Roche Invests in Stratos Genomics
News Jun 27, 2014
Roche has announced that it has made a strategic investment in Stratos Genomics and entered into a research collaboration to support further development of their unique chemistry applied to single molecule sequencing of DNA fragments using protein nanopores.
During this collaboration, a focused research team at Roche will work with Stratos scientists to support the development of efficient, low-cost sample preparation methods for DNA Xpandomers™ and also improve sequencing performance, by leveraging Roche’s expertise in protein design, polymerase mutagenesis, modified nucleotide chemistries and rare reagent manufacturing.

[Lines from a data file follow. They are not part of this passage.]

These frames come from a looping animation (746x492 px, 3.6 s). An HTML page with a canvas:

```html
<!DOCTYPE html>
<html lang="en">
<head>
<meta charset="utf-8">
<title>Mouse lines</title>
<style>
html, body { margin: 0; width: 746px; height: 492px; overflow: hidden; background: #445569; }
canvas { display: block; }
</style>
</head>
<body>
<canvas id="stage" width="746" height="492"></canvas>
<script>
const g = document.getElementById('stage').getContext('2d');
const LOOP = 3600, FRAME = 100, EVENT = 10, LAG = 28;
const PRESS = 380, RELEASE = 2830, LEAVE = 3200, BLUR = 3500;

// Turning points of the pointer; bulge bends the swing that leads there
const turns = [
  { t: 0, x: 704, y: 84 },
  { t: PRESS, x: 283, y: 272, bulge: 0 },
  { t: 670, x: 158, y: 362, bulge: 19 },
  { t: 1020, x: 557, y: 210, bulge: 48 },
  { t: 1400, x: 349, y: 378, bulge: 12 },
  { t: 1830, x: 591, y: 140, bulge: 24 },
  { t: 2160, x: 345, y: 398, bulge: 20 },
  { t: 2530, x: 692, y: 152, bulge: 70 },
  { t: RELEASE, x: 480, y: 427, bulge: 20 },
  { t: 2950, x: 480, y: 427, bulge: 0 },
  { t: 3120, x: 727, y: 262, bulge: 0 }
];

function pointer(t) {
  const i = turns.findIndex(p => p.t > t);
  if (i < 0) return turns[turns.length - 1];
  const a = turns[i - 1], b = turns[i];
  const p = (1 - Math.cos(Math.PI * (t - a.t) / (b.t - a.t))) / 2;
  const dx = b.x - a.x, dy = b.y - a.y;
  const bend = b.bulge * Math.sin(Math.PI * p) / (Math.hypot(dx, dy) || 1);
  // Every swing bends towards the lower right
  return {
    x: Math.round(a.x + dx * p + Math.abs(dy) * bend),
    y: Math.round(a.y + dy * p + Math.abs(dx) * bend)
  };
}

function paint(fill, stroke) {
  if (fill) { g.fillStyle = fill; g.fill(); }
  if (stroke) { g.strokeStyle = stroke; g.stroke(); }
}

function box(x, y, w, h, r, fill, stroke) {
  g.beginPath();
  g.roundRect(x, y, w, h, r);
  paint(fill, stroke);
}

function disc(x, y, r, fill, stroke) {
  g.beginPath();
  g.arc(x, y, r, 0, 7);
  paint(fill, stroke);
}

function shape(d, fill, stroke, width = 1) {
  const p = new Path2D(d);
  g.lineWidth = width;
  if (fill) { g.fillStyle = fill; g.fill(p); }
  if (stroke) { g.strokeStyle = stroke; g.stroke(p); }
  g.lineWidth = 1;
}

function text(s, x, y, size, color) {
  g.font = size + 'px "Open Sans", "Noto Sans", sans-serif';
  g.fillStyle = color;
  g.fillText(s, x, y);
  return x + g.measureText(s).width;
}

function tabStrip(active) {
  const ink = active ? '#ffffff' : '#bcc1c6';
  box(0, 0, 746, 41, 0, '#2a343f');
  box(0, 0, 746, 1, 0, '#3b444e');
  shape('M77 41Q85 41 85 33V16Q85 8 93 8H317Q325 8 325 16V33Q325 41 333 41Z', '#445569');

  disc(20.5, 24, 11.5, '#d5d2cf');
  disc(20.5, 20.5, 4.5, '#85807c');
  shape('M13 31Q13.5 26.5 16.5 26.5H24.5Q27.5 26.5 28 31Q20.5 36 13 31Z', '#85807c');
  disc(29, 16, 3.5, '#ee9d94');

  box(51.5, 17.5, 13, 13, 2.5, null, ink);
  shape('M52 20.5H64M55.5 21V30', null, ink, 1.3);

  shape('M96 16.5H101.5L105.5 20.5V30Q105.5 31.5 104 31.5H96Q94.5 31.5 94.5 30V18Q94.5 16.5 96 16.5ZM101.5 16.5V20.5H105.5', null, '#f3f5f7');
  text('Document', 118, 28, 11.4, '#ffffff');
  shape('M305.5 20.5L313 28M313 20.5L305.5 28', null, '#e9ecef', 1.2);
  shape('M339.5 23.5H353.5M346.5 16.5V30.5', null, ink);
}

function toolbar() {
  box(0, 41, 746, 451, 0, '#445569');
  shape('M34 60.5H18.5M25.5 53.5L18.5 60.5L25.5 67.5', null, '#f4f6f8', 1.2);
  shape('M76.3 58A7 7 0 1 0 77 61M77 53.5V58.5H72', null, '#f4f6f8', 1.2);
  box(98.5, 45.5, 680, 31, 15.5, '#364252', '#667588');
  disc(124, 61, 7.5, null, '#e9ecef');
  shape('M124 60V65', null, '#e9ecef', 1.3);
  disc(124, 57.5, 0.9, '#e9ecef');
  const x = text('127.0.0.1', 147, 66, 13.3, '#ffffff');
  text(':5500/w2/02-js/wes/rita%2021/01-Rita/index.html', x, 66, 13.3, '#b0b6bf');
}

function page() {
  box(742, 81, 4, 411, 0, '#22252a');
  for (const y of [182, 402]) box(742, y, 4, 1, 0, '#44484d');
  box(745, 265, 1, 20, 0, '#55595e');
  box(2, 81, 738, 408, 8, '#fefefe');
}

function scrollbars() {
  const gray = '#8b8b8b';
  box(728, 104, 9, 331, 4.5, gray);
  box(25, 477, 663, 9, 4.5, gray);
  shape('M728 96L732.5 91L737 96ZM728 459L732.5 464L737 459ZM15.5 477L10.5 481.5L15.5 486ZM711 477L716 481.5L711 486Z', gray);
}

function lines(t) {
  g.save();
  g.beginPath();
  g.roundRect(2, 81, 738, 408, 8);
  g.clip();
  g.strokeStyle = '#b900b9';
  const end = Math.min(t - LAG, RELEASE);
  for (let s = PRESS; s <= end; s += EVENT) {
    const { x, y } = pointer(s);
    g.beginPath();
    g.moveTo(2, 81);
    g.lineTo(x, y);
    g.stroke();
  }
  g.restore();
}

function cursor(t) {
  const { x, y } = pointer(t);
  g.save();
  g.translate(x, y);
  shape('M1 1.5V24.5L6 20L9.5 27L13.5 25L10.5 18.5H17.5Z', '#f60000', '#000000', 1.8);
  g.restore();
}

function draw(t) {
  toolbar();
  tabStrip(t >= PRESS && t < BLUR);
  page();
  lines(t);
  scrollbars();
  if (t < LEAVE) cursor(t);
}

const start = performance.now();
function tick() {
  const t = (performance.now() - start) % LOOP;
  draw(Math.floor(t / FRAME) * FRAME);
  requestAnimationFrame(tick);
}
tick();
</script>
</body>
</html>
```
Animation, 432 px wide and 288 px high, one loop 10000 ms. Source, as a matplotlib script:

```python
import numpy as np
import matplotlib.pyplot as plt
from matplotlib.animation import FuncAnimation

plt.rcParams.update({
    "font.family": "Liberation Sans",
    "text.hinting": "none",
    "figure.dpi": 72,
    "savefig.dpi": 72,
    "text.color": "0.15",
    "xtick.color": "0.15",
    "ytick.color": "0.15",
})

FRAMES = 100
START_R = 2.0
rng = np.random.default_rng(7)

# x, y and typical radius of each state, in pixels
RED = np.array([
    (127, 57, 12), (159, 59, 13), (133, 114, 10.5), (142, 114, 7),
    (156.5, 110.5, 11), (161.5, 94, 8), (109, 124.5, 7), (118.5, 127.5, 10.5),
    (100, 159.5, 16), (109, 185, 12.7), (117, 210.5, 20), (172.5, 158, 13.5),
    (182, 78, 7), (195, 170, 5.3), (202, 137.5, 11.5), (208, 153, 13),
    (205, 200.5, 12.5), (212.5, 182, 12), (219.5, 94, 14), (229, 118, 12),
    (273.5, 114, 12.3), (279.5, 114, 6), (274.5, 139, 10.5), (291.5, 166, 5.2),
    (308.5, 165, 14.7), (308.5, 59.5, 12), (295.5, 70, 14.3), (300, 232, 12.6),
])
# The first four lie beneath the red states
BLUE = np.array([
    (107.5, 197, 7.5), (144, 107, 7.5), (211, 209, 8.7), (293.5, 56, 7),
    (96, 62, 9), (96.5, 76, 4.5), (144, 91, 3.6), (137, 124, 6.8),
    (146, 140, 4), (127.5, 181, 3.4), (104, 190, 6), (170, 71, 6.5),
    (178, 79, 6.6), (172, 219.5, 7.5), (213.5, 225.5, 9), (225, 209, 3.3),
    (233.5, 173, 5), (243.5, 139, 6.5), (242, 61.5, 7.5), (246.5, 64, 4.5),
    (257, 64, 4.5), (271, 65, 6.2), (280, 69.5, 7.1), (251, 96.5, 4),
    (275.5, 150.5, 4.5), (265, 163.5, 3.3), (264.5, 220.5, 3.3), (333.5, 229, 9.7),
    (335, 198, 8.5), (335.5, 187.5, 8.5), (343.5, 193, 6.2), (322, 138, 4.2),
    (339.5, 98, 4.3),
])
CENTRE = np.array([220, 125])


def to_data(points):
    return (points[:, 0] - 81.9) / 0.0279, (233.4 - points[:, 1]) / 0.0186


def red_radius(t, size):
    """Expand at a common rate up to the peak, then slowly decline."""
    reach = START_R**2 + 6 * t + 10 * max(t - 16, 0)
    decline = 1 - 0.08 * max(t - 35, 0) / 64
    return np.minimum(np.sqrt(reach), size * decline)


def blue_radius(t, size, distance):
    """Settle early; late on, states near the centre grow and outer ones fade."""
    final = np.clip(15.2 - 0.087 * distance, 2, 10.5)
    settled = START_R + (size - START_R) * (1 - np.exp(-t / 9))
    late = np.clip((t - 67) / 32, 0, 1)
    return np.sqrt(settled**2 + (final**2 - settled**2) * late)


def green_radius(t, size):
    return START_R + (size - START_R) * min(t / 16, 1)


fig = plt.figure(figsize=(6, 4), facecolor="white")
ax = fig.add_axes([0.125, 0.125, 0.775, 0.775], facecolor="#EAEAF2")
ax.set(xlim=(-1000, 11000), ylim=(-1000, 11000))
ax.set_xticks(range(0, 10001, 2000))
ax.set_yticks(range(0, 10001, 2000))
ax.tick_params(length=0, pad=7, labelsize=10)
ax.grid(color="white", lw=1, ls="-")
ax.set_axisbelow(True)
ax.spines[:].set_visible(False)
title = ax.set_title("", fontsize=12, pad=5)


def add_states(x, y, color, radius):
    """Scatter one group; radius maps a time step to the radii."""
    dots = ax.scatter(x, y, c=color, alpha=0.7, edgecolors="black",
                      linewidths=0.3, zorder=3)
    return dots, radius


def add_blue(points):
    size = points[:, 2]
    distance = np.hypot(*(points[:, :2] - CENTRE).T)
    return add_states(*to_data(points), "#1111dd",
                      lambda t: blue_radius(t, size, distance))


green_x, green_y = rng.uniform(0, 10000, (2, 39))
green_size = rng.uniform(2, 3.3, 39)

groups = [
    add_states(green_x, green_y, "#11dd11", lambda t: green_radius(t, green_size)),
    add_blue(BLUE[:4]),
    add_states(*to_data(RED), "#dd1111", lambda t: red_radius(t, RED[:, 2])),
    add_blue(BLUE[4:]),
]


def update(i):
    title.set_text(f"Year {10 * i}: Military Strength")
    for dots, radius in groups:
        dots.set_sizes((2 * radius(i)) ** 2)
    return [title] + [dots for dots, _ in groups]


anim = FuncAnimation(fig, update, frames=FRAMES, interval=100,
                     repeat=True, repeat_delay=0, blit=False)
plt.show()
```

Stratos Genomics has pioneered a “Sequencing By Expansion™” (SBX™) method, which is a single molecule detection process that converts DNA into a larger surrogate molecule, called an Xpandomer™. These Xpandomer™ molecules, 10-100 times longer than the original DNA, pass through a nanopore which has a detector to read out the signal.
A polymerase can be used to synthesize the Xpandomers™ from a DNA template by incorporating customized expandable nucleotides and increasing the surrogate molecule through a rapid chemical reaction. SBX’s signal to noise advantage has the potential to enable accurate, high throughput sequencing on reduced cost nanopore systems.
“The recent advancements of the SBX method for detection of single molecule reads using protein nanopore detectors further demonstrates the possibility of using single molecule platforms for whole-genome sequencing,” said Dan Zabrowski, Head of the Roche Sequencing Unit. “The goal of our research collaboration with Stratos Genomics and the recent acquisition of Genia Technologies is to capitalize on the promise of nanopore sequencing and put Roche on a path to introduce a potentially disruptive technology to the sequencing market.”
“The investment by Roche will support our research team in advancing our chemistry for nanopore sequencing. We look forward to collaborating with Roche and bringing our technology to the sequencing market,” said Allan Stephan, CEO and Chairman of the Board at Stratos Genomics.
Since Darwin's era, scientists have wondered how flightless birds like emus, ostriches, kiwi, cassowaries and others are related, and for decades the assumption was that they must all share a common ancestor who abandoned the skies for a more grounded life. A team of Harvard researchers believes they may now have part of the answer.READ MORE